It’s the combination of building and tree that attracts me to the chocolatier in Pointe Claire Village. That, and the parking spot facing the facades, which doesn’t happen very often. I’ve only ever sketched the buildings in watercolour, so thought I’d use a combo of the dip pen and the brush pen today. It’s a funny time of year with the snow melting and bits of dead grass appearing underneath, along with lots of winter’s detritus, which is why I thought the scene might work better in black and white.
July 22-25, 2015
Early bird registration (10% off) is now open for the Urban Sketchers Symposium in Singapore.
Programming and faculty details will be announced on March 31.
Standard registration begins on April 11.
Hope to see you there!
Looking out from the window, you might think it was spring. The light is bright, the days are long and I can hear birds. But take one step outside and the wind knocks you right back to late January. It was -15°C outside this morning and since the motor died on my furnace, almost as chilly inside. I know the cold will end soon but I’m still painting in the car for the time being. Today I did a few planning sketches of the leaning trees at the cemetery. Vertical, horizontal? I wasn’t quite sure. In the end, I realized I only had a square format sketchbook with me, so I guess it ended up being something in between.
It’s too late to change this sketch, but if I could, I would modify the division of space in the picture. The image at the top is the original sketch, and as you can see, it’s about half sky, half buildings/foreground. If I had spent a few minutes planning this better, I think I would have changed that proportion. Since the foreground doesn’t have much interest in it, I should have moved that complex strip of farm buildings and trees down on the page. That would have allowed me to have a sketch with 3/4 sky and 1/4 land instead of a 50/50 split.
Ideally I would extend the sky by another two inches. Sadly, I don’t have enough room on the paper to add more clouds, but by the modern miracle of the “content aware” tool in Photoshop, I can get a better idea of what I should have done.
The last time I drew with a dip pen was probably in university, and I forgot how much fun it is to use. The rich blackness of the china ink is something you can just never obtain with a marker, as well as the varied line widths that result from pressure on the nib. I sketched this building on Boul.
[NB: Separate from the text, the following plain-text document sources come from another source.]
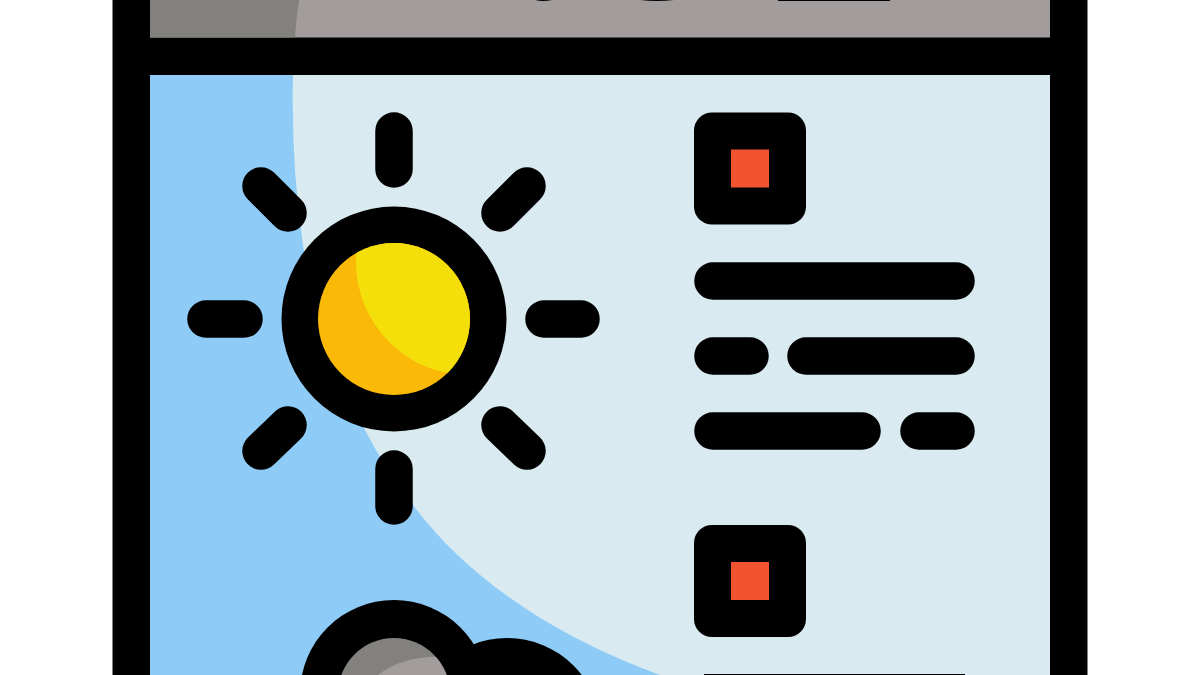
<!DOCTYPE html>
<html lang="en">
<head>
<meta charset="utf-8">
<title>Weather app icon</title>
<style>
:root {
  --ink: #000;
  --paper: #fff;
  --sky: #8ecbf7;
  --sky-light: #d9ebf1;
  --grey: #82817e;
  --grey-light: #a29d9c;
  --sun: #f5df0a;
  --sun-shade: #fab807;
  --marker: #f35430;
}
html, body { margin: 0; height: 100%; overflow: hidden; background: var(--paper); }
svg { display: block; width: 1200px; height: 675px; }
.ink { fill: var(--ink); }
.stroke { stroke: var(--ink); stroke-width: 37.5; stroke-linecap: round; fill: none; }
.sky { fill: var(--sky); }
.sky-light { fill: var(--sky-light); }
.grey { fill: var(--grey); }
.grey-light { fill: var(--grey-light); }
.sun { fill: var(--sun); }
.sun-shade { fill: var(--sun-shade); }
.marker { fill: var(--marker); }
</style>
</head>
<body>
<svg viewBox="0 0 1200 675" role="img" aria-label="Weather forecast panel with sun, cloud and text lines">
  <defs>
    <clipPath id="sun-disc"><circle cx="394" cy="319" r="76"/></clipPath>
    <clipPath id="cloud-disc"><circle cx="394" cy="694" r="56"/></clipPath>
    <g id="bullet">
      <rect class="ink" width="112" height="112" rx="18"/>
      <rect class="marker" x="37" y="37" width="38" height="38"/>
    </g>
  </defs>

  <rect class="ink" x="112.5" width="975" height="675"/>

  <g id="header">
    <rect class="grey-light" x="150" width="900" height="37.5"/>
    <path class="grey" d="M150 0H299Q296 19 295 37.5H150Z"/>
    <path class="ink" d="M535 0H552Q543 2 535 0ZM640 0H674Q657 2 640 0ZM778 0H890V1H778Z"/>
  </g>

  <g id="forecast">
    <rect class="sky" x="150" y="75" width="900" height="600"/>
    <path class="sky-light" d="M293 75H1050V675H660C545 633 464 573 413 505Q384 467 365 430C333 371 313 308 303 245Q291 165 293 75Z"/>
  </g>

  <g id="sun">
    <circle class="ink" cx="394" cy="319" r="112.5"/>
    <g clip-path="url(#sun-disc)">
      <rect class="sun-shade" x="318" y="243" width="152" height="152"/>
      <circle class="sun" cx="469" cy="262" r="113"/>
    </g>
    <path class="stroke" d="M394 131V169M394 469V506M206 319H244M544 319H581M261 186L288 213M527 186L500 213M261 451L288 425M527 451L500 425"/>
  </g>

  <g id="cloud">
    <circle class="ink" cx="394" cy="694" r="94"/>
    <circle class="ink" cx="507" cy="732" r="94"/>
    <g clip-path="url(#cloud-disc)">
      <rect class="grey" x="338" y="638" width="112" height="37"/>
      <path class="grey-light" d="M378 675Q404 654 450 657V675Z"/>
    </g>
  </g>

  <g id="details">
    <use href="#bullet" x="694" y="112.5"/>
    <path class="stroke" d="M713 281H956M713 356H750M806 356H956M713 431H862M919 431H956"/>
    <use href="#bullet" x="694" y="525"/>
    <rect class="ink" x="704" y="674" width="261" height="1"/>
  </g>
</svg>
</body>
</html>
René Levesque (south side near Fort) that has always reminded me of a classic haunted house. It’s brick with light coloured quoins (I had to look that one up) but I can’t find any info about the history of the building. If you know what it’s called or anything about it, I’d be interested in hearing.
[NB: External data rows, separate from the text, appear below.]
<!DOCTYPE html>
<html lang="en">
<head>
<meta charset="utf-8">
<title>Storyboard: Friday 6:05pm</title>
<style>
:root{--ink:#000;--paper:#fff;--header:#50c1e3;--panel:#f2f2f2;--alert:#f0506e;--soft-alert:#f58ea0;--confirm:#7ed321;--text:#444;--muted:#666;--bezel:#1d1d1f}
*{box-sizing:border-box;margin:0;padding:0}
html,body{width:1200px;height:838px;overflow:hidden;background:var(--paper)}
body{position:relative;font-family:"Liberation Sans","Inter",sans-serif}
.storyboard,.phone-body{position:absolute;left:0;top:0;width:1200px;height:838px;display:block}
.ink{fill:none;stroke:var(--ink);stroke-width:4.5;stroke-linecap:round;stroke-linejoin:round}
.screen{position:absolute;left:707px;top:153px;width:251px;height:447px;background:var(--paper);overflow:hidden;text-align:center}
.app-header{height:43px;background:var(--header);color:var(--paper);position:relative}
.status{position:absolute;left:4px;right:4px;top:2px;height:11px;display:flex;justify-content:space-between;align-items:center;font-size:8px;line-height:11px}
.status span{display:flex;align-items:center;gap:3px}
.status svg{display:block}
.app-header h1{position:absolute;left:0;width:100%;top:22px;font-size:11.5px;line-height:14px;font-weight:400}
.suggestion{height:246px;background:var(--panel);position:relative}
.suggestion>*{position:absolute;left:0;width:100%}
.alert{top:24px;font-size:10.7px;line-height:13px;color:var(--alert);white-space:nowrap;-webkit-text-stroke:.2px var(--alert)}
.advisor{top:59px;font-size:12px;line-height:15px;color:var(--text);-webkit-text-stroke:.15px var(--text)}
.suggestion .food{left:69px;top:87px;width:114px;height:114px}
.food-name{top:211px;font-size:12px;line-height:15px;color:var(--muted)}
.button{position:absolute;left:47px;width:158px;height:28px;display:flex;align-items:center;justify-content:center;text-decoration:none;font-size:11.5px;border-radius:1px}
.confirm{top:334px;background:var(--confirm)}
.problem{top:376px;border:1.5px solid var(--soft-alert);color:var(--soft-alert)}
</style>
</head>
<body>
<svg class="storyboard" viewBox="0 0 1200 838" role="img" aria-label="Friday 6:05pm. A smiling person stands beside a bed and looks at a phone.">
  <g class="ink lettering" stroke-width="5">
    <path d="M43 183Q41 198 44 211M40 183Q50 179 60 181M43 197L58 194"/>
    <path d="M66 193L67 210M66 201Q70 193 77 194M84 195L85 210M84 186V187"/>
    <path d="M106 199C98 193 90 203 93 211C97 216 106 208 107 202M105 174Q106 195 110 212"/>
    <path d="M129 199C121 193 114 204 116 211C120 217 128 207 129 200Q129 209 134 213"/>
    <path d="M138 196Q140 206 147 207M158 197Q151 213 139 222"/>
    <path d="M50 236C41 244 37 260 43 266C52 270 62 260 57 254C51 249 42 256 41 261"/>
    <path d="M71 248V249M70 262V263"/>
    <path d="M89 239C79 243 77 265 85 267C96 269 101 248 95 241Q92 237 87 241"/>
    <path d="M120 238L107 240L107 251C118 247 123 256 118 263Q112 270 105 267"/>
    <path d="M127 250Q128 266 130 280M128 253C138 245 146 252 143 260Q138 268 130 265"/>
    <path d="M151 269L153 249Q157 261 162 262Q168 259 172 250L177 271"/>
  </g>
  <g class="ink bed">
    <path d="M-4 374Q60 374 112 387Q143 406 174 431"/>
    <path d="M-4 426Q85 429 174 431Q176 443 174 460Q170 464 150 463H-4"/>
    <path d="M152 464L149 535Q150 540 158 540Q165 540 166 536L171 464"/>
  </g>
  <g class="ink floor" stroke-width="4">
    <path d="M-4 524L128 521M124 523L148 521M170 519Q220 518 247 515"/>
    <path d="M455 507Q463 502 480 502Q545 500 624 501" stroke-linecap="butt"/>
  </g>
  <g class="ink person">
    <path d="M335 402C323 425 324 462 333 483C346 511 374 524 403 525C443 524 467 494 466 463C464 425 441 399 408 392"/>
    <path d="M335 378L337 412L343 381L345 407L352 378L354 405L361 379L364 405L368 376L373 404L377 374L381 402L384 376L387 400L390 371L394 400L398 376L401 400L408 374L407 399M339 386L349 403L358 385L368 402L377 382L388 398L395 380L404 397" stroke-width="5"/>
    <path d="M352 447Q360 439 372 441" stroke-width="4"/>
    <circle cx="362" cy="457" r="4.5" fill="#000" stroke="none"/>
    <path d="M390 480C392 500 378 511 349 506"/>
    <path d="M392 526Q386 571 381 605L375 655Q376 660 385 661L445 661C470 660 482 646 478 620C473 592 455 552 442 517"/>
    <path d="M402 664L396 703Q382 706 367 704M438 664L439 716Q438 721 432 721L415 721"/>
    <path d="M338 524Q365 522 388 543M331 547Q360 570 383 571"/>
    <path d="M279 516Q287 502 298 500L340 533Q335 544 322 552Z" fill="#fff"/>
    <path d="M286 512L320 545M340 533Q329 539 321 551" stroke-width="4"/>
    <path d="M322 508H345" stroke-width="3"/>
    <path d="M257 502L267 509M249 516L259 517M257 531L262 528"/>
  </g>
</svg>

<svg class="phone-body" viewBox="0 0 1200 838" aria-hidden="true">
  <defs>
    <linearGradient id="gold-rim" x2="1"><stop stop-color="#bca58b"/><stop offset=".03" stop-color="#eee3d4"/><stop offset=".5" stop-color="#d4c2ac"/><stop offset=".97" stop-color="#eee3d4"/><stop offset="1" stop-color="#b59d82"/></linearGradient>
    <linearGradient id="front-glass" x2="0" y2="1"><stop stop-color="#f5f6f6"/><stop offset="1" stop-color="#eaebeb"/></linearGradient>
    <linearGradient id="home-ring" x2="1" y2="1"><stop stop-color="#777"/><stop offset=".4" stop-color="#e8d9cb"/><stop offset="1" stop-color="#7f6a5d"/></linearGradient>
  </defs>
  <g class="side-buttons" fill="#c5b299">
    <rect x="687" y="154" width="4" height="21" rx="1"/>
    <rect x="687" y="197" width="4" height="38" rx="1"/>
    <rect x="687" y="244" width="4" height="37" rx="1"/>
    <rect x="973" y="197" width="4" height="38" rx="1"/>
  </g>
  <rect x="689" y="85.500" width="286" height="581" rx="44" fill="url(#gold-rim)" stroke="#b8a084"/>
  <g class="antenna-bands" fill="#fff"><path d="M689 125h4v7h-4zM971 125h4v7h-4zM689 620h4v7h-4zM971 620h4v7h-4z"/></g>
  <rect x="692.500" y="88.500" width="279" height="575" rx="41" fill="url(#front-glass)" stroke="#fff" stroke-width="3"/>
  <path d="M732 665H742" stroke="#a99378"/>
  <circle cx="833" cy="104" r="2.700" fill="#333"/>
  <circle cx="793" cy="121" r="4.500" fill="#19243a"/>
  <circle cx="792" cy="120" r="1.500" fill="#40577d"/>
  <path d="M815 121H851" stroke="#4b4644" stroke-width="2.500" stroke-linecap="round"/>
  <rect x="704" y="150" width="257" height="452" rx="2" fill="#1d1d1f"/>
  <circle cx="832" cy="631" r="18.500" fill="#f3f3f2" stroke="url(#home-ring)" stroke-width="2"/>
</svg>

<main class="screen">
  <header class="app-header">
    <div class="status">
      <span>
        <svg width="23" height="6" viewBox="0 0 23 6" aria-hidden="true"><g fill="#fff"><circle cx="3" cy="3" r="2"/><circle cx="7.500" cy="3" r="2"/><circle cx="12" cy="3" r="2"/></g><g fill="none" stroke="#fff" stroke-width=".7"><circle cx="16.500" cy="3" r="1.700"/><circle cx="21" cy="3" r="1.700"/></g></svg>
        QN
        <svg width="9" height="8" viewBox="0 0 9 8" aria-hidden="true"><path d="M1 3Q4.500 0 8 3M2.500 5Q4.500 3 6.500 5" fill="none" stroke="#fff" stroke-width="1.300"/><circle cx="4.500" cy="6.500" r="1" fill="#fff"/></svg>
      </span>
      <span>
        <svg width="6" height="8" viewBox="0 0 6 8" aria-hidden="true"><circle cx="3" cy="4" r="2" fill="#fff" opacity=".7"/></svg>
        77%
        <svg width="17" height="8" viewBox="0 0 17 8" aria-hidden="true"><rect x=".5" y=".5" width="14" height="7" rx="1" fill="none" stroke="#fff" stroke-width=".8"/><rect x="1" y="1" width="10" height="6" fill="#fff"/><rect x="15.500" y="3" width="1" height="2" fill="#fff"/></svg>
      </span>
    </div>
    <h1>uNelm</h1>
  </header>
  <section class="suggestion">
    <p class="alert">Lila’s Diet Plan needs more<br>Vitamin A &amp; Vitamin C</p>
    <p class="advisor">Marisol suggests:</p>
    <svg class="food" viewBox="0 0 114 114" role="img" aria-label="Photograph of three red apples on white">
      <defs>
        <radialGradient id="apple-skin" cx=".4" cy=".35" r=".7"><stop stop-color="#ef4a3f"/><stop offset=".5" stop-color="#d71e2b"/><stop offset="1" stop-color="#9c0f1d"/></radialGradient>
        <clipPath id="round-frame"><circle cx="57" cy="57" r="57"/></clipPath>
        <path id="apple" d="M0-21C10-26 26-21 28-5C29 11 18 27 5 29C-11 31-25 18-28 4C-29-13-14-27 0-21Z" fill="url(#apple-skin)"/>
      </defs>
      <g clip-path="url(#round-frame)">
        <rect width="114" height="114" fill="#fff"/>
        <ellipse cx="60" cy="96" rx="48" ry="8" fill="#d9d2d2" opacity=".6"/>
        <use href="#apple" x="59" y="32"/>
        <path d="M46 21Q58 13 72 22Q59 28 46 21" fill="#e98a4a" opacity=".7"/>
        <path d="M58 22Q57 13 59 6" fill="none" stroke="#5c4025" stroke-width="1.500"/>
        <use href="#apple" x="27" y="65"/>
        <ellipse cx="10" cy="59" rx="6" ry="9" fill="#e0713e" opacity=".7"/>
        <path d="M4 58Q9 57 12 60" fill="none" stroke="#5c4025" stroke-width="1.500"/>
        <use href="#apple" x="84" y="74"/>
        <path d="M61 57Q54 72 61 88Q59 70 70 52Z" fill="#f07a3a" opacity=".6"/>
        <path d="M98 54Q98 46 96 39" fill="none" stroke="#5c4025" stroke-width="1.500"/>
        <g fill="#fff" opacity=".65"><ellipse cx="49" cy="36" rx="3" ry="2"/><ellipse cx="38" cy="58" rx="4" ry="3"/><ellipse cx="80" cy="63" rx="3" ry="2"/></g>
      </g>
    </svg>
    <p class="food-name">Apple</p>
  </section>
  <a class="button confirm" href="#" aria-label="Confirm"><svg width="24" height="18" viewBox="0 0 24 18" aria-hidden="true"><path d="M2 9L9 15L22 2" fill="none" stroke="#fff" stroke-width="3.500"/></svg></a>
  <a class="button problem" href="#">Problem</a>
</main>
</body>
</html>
If I lived in Kitchener, Ontario, I would be heading straight to THEMUSEUM to see Getting Naked, an exhibition of more than 120 nudes from the Canada Council Art Bank collection. It looks like a really interesting show of works that aren’t often on display, and if you want to read a little about it, there’s a good review in the Globe and Mail. It might have helped to see the show before yesterday’s model session when I struggled to paint Christian. This week, instead of trying to draw the whole body, I focused on his head and shoulders. It seemed like a more manageable goal in the thirty minutes that I had.